The broad use of trigger warnings have been used for both legitimate and illegitimate uses.  Classic literature books such as The Great Gatsby have been lobbied to have trigger warnings added to them due to violence contained in the book.  Law schools have had serious conversations after a few years ago a student asked to be excused from the curriculum due to the conversation around rape law being triggering for them.  They didn't want to have to deal with the emotional stress that potentially could be surfaced from the material.  Students have set up safe spaces outside of lecture halls when a guest lecturer comes in and has opinions which they oppose.

And on and on it goes.

During the good times, it was easy to argue and slap trigger warnings on everything.  Now that we live in a world where we see life being a little harder due to the Covid-19 disease (not virus - its the Sars-Cov-V2 virus the disease is Covid-19) the talk of trigger warnings seems to all but disappeared.  We have moved, in a way, from the good times to slightly hard times.  We are in the phrase of steeling our wills and becoming hard people again.

This conversation that we had this week was recorded before any of the stay in place orders were put in place - and at that time triggering was something that was still being talked about on a regular basis.  We talked about our own thoughts and opinions on people being triggered over various things - including what should we do if our job (for those essential people) asks us to do something in which we don't believe in and it triggers our sensibilities.  

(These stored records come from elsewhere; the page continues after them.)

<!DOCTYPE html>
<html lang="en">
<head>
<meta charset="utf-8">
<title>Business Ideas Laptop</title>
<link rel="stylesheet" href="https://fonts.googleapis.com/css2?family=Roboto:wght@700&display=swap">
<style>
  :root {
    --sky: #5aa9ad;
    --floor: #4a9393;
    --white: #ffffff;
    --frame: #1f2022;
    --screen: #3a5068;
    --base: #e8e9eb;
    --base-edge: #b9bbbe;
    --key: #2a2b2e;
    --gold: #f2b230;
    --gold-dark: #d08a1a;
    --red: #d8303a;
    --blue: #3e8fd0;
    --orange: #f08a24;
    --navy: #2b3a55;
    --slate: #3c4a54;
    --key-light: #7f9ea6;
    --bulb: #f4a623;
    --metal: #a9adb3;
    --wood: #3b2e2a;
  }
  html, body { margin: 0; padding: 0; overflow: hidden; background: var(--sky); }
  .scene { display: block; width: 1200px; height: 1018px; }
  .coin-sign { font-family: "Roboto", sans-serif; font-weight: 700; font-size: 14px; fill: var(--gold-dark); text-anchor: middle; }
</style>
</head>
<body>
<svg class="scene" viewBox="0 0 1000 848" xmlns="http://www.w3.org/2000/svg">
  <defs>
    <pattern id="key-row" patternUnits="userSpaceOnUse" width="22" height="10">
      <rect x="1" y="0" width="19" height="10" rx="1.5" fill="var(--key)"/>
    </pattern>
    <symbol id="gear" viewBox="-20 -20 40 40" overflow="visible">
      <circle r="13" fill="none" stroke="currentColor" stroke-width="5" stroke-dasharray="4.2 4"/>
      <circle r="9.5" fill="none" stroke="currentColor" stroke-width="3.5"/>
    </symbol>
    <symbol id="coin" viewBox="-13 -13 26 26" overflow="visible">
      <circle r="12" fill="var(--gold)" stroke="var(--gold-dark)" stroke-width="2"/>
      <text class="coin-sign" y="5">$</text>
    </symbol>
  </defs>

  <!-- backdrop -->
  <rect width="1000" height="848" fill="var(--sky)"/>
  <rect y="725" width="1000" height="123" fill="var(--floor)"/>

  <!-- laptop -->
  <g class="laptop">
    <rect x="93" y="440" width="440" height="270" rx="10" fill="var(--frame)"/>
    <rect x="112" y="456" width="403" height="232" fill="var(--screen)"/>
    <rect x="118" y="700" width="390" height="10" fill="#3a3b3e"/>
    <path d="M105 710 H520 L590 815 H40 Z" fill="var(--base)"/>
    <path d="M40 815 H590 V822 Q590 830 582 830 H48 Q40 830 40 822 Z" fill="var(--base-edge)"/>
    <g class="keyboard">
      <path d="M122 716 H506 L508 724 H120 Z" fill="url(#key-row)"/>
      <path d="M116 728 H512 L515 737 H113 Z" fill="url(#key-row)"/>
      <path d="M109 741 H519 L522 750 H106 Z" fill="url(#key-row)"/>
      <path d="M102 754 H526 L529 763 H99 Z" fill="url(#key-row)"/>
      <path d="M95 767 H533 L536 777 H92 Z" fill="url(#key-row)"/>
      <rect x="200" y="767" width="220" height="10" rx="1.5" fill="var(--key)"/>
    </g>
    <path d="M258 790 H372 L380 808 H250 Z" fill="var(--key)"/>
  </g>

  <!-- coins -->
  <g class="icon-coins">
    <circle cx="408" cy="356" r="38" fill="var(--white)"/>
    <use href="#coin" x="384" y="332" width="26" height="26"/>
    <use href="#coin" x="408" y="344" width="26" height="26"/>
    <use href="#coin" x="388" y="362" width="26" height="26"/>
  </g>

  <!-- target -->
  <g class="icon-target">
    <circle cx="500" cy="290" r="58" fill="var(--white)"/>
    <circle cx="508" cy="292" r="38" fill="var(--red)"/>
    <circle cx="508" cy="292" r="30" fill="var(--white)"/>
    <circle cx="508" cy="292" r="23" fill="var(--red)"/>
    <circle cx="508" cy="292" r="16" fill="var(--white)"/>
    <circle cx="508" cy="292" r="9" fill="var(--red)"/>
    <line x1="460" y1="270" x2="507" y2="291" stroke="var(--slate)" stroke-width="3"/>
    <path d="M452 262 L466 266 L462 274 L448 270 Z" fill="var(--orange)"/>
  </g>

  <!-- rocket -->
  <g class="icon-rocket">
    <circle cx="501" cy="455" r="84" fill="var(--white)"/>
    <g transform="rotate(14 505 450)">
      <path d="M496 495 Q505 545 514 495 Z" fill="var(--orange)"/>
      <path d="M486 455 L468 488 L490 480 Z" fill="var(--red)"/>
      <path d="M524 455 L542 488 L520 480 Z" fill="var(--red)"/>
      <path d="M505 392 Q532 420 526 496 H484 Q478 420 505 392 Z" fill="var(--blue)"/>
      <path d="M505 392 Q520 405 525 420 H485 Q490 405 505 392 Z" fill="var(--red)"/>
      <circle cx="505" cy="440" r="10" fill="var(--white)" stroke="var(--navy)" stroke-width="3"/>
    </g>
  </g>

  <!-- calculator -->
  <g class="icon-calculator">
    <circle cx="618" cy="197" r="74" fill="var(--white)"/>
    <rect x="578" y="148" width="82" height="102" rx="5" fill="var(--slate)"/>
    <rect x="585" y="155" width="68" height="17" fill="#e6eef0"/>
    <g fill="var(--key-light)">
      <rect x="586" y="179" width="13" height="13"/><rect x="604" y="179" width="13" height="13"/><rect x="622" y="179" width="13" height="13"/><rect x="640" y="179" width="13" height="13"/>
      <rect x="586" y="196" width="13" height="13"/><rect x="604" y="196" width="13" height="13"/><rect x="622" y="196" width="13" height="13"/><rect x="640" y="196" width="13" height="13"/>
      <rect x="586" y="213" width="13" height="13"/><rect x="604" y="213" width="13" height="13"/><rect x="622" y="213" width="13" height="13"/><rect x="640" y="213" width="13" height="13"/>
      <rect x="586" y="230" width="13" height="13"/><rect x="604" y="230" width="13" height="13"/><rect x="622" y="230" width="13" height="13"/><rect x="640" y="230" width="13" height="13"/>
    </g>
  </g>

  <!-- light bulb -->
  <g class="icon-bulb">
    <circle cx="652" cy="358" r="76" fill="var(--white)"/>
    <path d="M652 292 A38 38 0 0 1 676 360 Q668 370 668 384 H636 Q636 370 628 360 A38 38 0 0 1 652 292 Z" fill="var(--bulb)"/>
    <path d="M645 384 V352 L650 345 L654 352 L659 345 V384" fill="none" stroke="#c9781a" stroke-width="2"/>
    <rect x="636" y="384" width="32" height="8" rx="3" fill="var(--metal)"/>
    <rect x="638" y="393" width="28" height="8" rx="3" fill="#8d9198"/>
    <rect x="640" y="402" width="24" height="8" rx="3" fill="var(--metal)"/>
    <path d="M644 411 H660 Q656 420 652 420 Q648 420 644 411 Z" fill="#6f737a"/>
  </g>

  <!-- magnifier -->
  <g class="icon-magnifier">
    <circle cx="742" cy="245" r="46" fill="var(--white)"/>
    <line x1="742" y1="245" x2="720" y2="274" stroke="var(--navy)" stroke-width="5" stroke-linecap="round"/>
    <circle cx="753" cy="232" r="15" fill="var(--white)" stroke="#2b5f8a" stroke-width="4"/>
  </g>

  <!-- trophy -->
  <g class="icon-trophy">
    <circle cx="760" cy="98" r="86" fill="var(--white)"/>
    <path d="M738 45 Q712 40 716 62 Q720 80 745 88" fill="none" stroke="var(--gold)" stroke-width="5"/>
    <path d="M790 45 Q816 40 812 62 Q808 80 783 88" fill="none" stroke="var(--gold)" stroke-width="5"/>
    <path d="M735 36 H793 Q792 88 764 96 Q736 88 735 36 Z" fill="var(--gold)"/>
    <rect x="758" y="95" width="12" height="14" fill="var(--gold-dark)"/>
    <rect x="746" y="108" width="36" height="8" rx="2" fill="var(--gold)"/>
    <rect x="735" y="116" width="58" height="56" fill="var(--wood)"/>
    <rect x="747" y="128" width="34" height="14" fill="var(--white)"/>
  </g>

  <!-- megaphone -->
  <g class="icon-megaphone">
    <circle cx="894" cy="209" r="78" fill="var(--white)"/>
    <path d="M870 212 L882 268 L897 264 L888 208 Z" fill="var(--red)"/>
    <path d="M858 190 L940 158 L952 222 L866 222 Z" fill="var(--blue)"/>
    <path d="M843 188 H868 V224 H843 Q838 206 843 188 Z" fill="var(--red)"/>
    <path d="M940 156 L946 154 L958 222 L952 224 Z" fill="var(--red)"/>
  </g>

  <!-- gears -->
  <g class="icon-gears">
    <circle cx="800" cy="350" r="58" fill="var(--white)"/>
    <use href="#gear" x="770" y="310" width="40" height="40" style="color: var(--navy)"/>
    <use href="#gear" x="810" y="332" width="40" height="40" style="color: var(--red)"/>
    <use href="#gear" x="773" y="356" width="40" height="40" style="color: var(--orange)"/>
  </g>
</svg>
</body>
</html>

That being said - while we agree that trigger warnings are pretty much stupid - we are all in agreement that trigger warnings for those with real PTSD (for examples soldiers returning from war - not PTSD from Hillary loosing the election) is essential and should be the only trigger warnings even considered.  

Sorry - guess that was triggering